┌────────

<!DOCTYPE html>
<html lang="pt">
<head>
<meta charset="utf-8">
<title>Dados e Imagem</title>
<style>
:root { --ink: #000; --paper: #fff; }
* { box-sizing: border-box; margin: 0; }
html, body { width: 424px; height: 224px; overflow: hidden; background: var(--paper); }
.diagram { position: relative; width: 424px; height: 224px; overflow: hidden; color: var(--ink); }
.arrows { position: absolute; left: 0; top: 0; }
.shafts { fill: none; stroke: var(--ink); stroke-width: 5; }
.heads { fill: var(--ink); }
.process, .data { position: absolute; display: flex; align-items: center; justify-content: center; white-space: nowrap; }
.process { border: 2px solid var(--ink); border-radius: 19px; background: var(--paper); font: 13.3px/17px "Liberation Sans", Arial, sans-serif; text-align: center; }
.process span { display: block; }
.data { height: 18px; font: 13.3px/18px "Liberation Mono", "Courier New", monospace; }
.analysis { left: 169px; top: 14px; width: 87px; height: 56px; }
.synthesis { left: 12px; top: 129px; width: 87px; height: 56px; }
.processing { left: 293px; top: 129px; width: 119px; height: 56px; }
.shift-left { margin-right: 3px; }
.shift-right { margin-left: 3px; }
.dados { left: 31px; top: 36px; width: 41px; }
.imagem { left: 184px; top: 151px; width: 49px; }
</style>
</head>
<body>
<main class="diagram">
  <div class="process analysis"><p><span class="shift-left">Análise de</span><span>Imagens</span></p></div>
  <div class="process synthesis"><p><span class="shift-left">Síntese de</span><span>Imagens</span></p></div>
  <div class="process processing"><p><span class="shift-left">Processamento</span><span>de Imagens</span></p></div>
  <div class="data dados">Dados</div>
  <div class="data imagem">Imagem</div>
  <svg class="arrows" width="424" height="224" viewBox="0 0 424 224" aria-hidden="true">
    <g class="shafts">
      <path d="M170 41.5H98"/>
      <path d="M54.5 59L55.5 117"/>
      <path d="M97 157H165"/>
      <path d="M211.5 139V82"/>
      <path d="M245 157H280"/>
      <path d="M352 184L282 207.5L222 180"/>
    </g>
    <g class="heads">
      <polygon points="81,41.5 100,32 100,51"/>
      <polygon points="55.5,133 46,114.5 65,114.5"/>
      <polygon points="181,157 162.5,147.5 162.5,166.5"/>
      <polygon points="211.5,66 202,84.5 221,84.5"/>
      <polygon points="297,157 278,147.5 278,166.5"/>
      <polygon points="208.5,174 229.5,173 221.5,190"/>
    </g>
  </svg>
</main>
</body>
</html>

└────────

▸ **Exercise description**
Print all of the data exactly as it was given.

▸ **Answer below**
<!DOCTYPE html>
<html lang="pt">
<head>
<meta charset="utf-8">
<title>Dados e Imagem</title>
<style>
:root { --ink: #000; --paper: #fff; }
* { box-sizing: border-box; margin: 0; }
html, body { width: 424px; height: 224px; overflow: hidden; background: var(--paper); }
.diagram { position: relative; width: 424px; height: 224px; overflow: hidden; color: var(--ink); }
.arrows { position: absolute; left: 0; top: 0; }
.shafts { fill: none; stroke: var(--ink); stroke-width: 5; }
.heads { fill: var(--ink); }
.process, .data { position: absolute; display: flex; align-items: center; justify-content: center; white-space: nowrap; }
.process { border: 2px solid var(--ink); border-radius: 19px; background: var(--paper); font: 13.3px/17px "Liberation Sans", Arial, sans-serif; text-align: center; }
.process span { display: block; }
.data { height: 18px; font: 13.3px/18px "Liberation Mono", "Courier New", monospace; }
.analysis { left: 169px; top: 14px; width: 87px; height: 56px; }
.synthesis { left: 12px; top: 129px; width: 87px; height: 56px; }
.processing { left: 293px; top: 129px; width: 119px; height: 56px; }
.shift-left { margin-right: 3px; }
.shift-right { margin-left: 3px; }
.dados { left: 31px; top: 36px; width: 41px; }
.imagem { left: 184px; top: 151px; width: 49px; }
</style>
</head>
<body>
<main class="diagram">
  <div class="process analysis"><p><span class="shift-left">Análise de</span><span>Imagens</span></p></div>
  <div class="process synthesis"><p><span class="shift-left">Síntese de</span><span>Imagens</span></p></div>
  <div class="process processing"><p><span class="shift-left">Processamento</span><span>de Imagens</span></p></div>
  <div class="data dados">Dados</div>
  <div class="data imagem">Imagem</div>
  <svg class="arrows" width="424" height="224" viewBox="0 0 424 224" aria-hidden="true">
    <g class="shafts">
      <path d="M170 41.5H98"/>
      <path d="M54.5 59L55.5 117"/>
      <path d="M97 157H165"/>
      <path d="M211.5 139V82"/>
      <path d="M245 157H280"/>
      <path d="M352 184L282 207.5L222 180"/>
    </g>
    <g class="heads">
      <polygon points="81,41.5 100,32 100,51"/>
      <polygon points="55.5,133 46,114.5 65,114.5"/>
      <polygon points="181,157 162.5,147.5 162.5,166.5"/>
      <polygon points="211.5,66 202,84.5 221,84.5"/>
      <polygon points="297,157 278,147.5 278,166.5"/>
      <polygon points="208.5,174 229.5,173 221.5,190"/>
    </g>
  </svg>
</main>
</body>
</html>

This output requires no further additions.